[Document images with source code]
+--

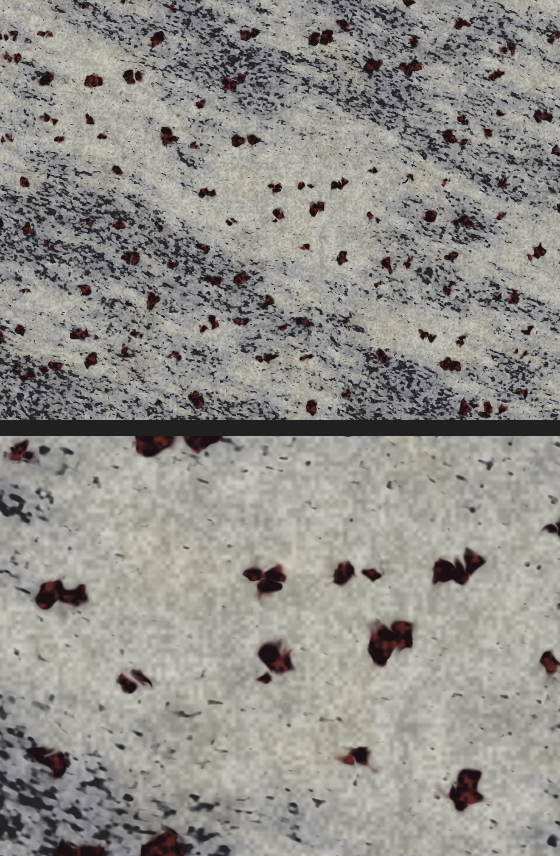
Top, the full canvas; bottom, a detail of the centre.
Give the GLSL for this texture, as a Shadertoy shader.

```glsl
// Polished granite: pale feldspar with foliated biotite flecks and dark red garnets.
// Stretched noise along a tilted axis steers the density of the fine black flecks;
// garnets are ragged clusters of discs scattered over a jittered grid.

float hash(vec2 p) {
    vec3 a = fract(p.xyx * 0.1031);
    a += dot(a, a.yzx + 33.33);
    return fract((a.x + a.y) * a.z);
}

float noise(vec2 p) {
    vec2 i = floor(p), f = fract(p);
    f = f * f * (3.0 - 2.0 * f);
    return mix(mix(hash(i), hash(i + vec2(1, 0)), f.x),
               mix(hash(i + vec2(0, 1)), hash(i + vec2(1, 1)), f.x), f.y);
}

float fbm(vec2 p) {
    float sum = 0.0, amp = 0.53;
    for (int i = 0; i < 4; i++) {
        sum += amp * noise(p);
        p = mat2(1.6, 1.2, -1.2, 1.6) * p + 17.3;
        amp *= 0.5;
    }
    return sum;
}

// Stretched octaves that keep their direction, for the mineral streaks
float streaks(vec2 p) {
    return 0.5 * noise(p) + 0.3 * noise(p * 2.1 + 5.7) + 0.2 * noise(p * 4.3 + 11.9);
}

// Signed distance to the nearest garnet cluster
float garnetDistance(vec2 p) {
    const float CELL = 0.087;
    p += 0.013 * (vec2(noise(p * 75.0), noise(p * 75.0 + 40.0)) - 0.5);
    p += 0.005 * (vec2(noise(p * 190.0), noise(p * 190.0 + 70.0)) - 0.5);
    vec2 home = floor(p / CELL);
    float d = 1.0;
    for (int y = -1; y <= 1; y++)
    for (int x = -1; x <= 1; x++) {
        vec2 id = home + vec2(x, y) + 50.0;
        if (hash(id + 3.1) < 0.42) continue;
        vec2 jitter = vec2(hash(id + 7.7), hash(id + 19.3));
        vec2 center = (id - 50.0 + 0.15 + 0.7 * jitter) * CELL;
        float size = mix(0.5, 1.3, hash(id + 31.9));
        for (int k = 0; k < 3; k++) {
            vec2 seed = id + 13.7 * float(k);
            vec2 lobe = vec2(hash(seed + 41.3), hash(seed + 53.9)) - 0.5;
            float radius = mix(0.006, 0.012, hash(seed + 67.1)) * size;
            d = min(d, length(p - center - lobe * vec2(0.034, 0.022) * size) - radius);
        }
    }
    return d;
}

void mainImage(out vec4 fragColor, in vec2 fragCoord) {
    vec2 p = fragCoord / iResolution.y;
    float pixel = 1.0 / iResolution.y;

    // Foliation axis falls to the right and wavers gently
    vec2 q = mat2(0.93, 0.36, -0.36, 0.93) * p;
    q = vec2(0.93 * p.x - 0.36 * p.y, 0.36 * p.x + 0.93 * p.y) + 10.0;
    q.y += 0.06 * (fbm(p * 4.0 + 3.0) - 0.5);

    // Biotite density, thinned inside two pale lenses
    float band = fbm(q * vec2(3.5, 9.0));
    float streak = streaks(q * vec2(10.0, 44.0));
    float density = smoothstep(0.3, 0.7, 0.52 * band + 0.48 * streak);
    vec2 wobble = 0.12 * (vec2(fbm(p * 9.0), fbm(p * 9.0 + 30.0)) - 0.5);
    vec2 lens = (p + wobble - vec2(0.70, 0.53)) / vec2(0.22, 0.15);
    vec2 smallLens = (p + wobble - vec2(0.27, 0.70)) / vec2(0.14, 0.06);
    float clear = max(exp(-pow(dot(lens, lens), 2.0)), 0.8 * exp(-dot(smallLens, smallLens)));
    density *= 1.0 - 0.85 * clear;

    // Feldspar: cool grey to warm cream, with crystal mottling and fine grain
    float crystal = noise(p * 48.0 + 9.0);
    float facet = 1.0 - abs(2.0 * noise(p * 85.0 + 21.0) - 1.0);
    float grain = noise(p * 270.0) - 0.5;
    vec3 color = mix(vec3(0.69, 0.685, 0.65), vec3(0.53, 0.53, 0.555), density);
    color += 0.08 * (crystal - 0.5) + 0.07 * (facet - 0.6) + 0.15 * grain;
    color += vec3(0.01, 0.005, -0.025) * smoothstep(0.5, 0.8, fbm(p * 14.0));
    color = mix(color, vec3(0.86), 0.6 * smoothstep(0.83, 0.95, fbm(p * 24.0 + 60.0)));

    // Black biotite flecks
    float fleck = 0.6 * noise(q * vec2(105.0, 190.0)) + 0.4 * noise(q * vec2(230.0, 310.0));
    float biotite = smoothstep(0.0, 0.3, fleck - mix(0.77, 0.37, density));
    color = mix(color, vec3(0.12, 0.12, 0.135), 0.95 * biotite);

    // Garnets with a faint dull rim and rusty glints
    float d = garnetDistance(p);
    float edge = max(pixel, 0.002);
    float glint = 0.55 * noise(p * 130.0 + 80.0) + 0.45 * noise(p * 280.0);
    vec3 garnet = mix(vec3(0.10, 0.06, 0.07), vec3(0.36, 0.16, 0.15), smoothstep(0.42, 0.85, glint));
    color = mix(color, color * vec3(0.88, 0.83, 0.83), 1.0 - smoothstep(0.0, 0.006, d));
    color = mix(color, garnet, 1.0 - smoothstep(-edge, edge, d));

    fragColor = vec4(clamp(color, 0.0, 1.0), 1.0);
}
```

+--

> [ASSIGNED TASK]: The data above must be written out again without alteration, and the pictures in them must be excluded.

> [REPLY TO THE TASK]:
Top, the full canvas; bottom, a detail of the centre.
Give the GLSL for this texture, as a Shadertoy shader.

```glsl
// Polished granite: pale feldspar with foliated biotite flecks and dark red garnets.
// Stretched noise along a tilted axis steers the density of the fine black flecks;
// garnets are ragged clusters of discs scattered over a jittered grid.

float hash(vec2 p) {
    vec3 a = fract(p.xyx * 0.1031);
    a += dot(a, a.yzx + 33.33);
    return fract((a.x + a.y) * a.z);
}

float noise(vec2 p) {
    vec2 i = floor(p), f = fract(p);
    f = f * f * (3.0 - 2.0 * f);
    return mix(mix(hash(i), hash(i + vec2(1, 0)), f.x),
               mix(hash(i + vec2(0, 1)), hash(i + vec2(1, 1)), f.x), f.y);
}

float fbm(vec2 p) {
    float sum = 0.0, amp = 0.53;
    for (int i = 0; i < 4; i++) {
        sum += amp * noise(p);
        p = mat2(1.6, 1.2, -1.2, 1.6) * p + 17.3;
        amp *= 0.5;
    }
    return sum;
}

// Stretched octaves that keep their direction, for the mineral streaks
float streaks(vec2 p) {
    return 0.5 * noise(p) + 0.3 * noise(p * 2.1 + 5.7) + 0.2 * noise(p * 4.3 + 11.9);
}

// Signed distance to the nearest garnet cluster
float garnetDistance(vec2 p) {
    const float CELL = 0.087;
    p += 0.013 * (vec2(noise(p * 75.0), noise(p * 75.0 + 40.0)) - 0.5);
    p += 0.005 * (vec2(noise(p * 190.0), noise(p * 190.0 + 70.0)) - 0.5);
    vec2 home = floor(p / CELL);
    float d = 1.0;
    for (int y = -1; y <= 1; y++)
    for (int x = -1; x <= 1; x++) {
        vec2 id = home + vec2(x, y) + 50.0;
        if (hash(id + 3.1) < 0.42) continue;
        vec2 jitter = vec2(hash(id + 7.7), hash(id + 19.3));
        vec2 center = (id - 50.0 + 0.15 + 0.7 * jitter) * CELL;
        float size = mix(0.5, 1.3, hash(id + 31.9));
        for (int k = 0; k < 3; k++) {
            vec2 seed = id + 13.7 * float(k);
            vec2 lobe = vec2(hash(seed + 41.3), hash(seed + 53.9)) - 0.5;
            float radius = mix(0.006, 0.012, hash(seed + 67.1)) * size;
            d = min(d, length(p - center - lobe * vec2(0.034, 0.022) * size) - radius);
        }
    }
    return d;
}

void mainImage(out vec4 fragColor, in vec2 fragCoord) {
    vec2 p = fragCoord / iResolution.y;
    float pixel = 1.0 / iResolution.y;

    // Foliation axis falls to the right and wavers gently
    vec2 q = mat2(0.93, 0.36, -0.36, 0.93) * p;
    q = vec2(0.93 * p.x - 0.36 * p.y, 0.36 * p.x + 0.93 * p.y) + 10.0;
    q.y += 0.06 * (fbm(p * 4.0 + 3.0) - 0.5);

    // Biotite density, thinned inside two pale lenses
    float band = fbm(q * vec2(3.5, 9.0));
    float streak = streaks(q * vec2(10.0, 44.0));
    float density = smoothstep(0.3, 0.7, 0.52 * band + 0.48 * streak);
    vec2 wobble = 0.12 * (vec2(fbm(p * 9.0), fbm(p * 9.0 + 30.0)) - 0.5);
    vec2 lens = (p + wobble - vec2(0.70, 0.53)) / vec2(0.22, 0.15);
    vec2 smallLens = (p + wobble - vec2(0.27, 0.70)) / vec2(0.14, 0.06);
    float clear = max(exp(-pow(dot(lens, lens), 2.0)), 0.8 * exp(-dot(smallLens, smallLens)));
    density *= 1.0 - 0.85 * clear;

    // Feldspar: cool grey to warm cream, with crystal mottling and fine grain
    float crystal = noise(p * 48.0 + 9.0);
    float facet = 1.0 - abs(2.0 * noise(p * 85.0 + 21.0) - 1.0);
    float grain = noise(p * 270.0) - 0.5;
    vec3 color = mix(vec3(0.69, 0.685, 0.65), vec3(0.53, 0.53, 0.555), density);
    color += 0.08 * (crystal - 0.5) + 0.07 * (facet - 0.6) + 0.15 * grain;
    color += vec3(0.01, 0.005, -0.025) * smoothstep(0.5, 0.8, fbm(p * 14.0));
    color = mix(color, vec3(0.86), 0.6 * smoothstep(0.83, 0.95, fbm(p * 24.0 + 60.0)));

    // Black biotite flecks
    float fleck = 0.6 * noise(q * vec2(105.0, 190.0)) + 0.4 * noise(q * vec2(230.0, 310.0));
    float biotite = smoothstep(0.0, 0.3, fleck - mix(0.77, 0.37, density));
    color = mix(color, vec3(0.12, 0.12, 0.135), 0.95 * biotite);

    // Garnets with a faint dull rim and rusty glints
    float d = garnetDistance(p);
    float edge = max(pixel, 0.002);
    float glint = 0.55 * noise(p * 130.0 + 80.0) + 0.45 * noise(p * 280.0);
    vec3 garnet = mix(vec3(0.10, 0.06, 0.07), vec3(0.36, 0.16, 0.15), smoothstep(0.42, 0.85, glint));
    color = mix(color, color * vec3(0.88, 0.83, 0.83), 1.0 - smoothstep(0.0, 0.006, d));
    color = mix(color, garnet, 1.0 - smoothstep(-edge, edge, d));

    fragColor = vec4(clamp(color, 0.0, 1.0), 1.0);
}
```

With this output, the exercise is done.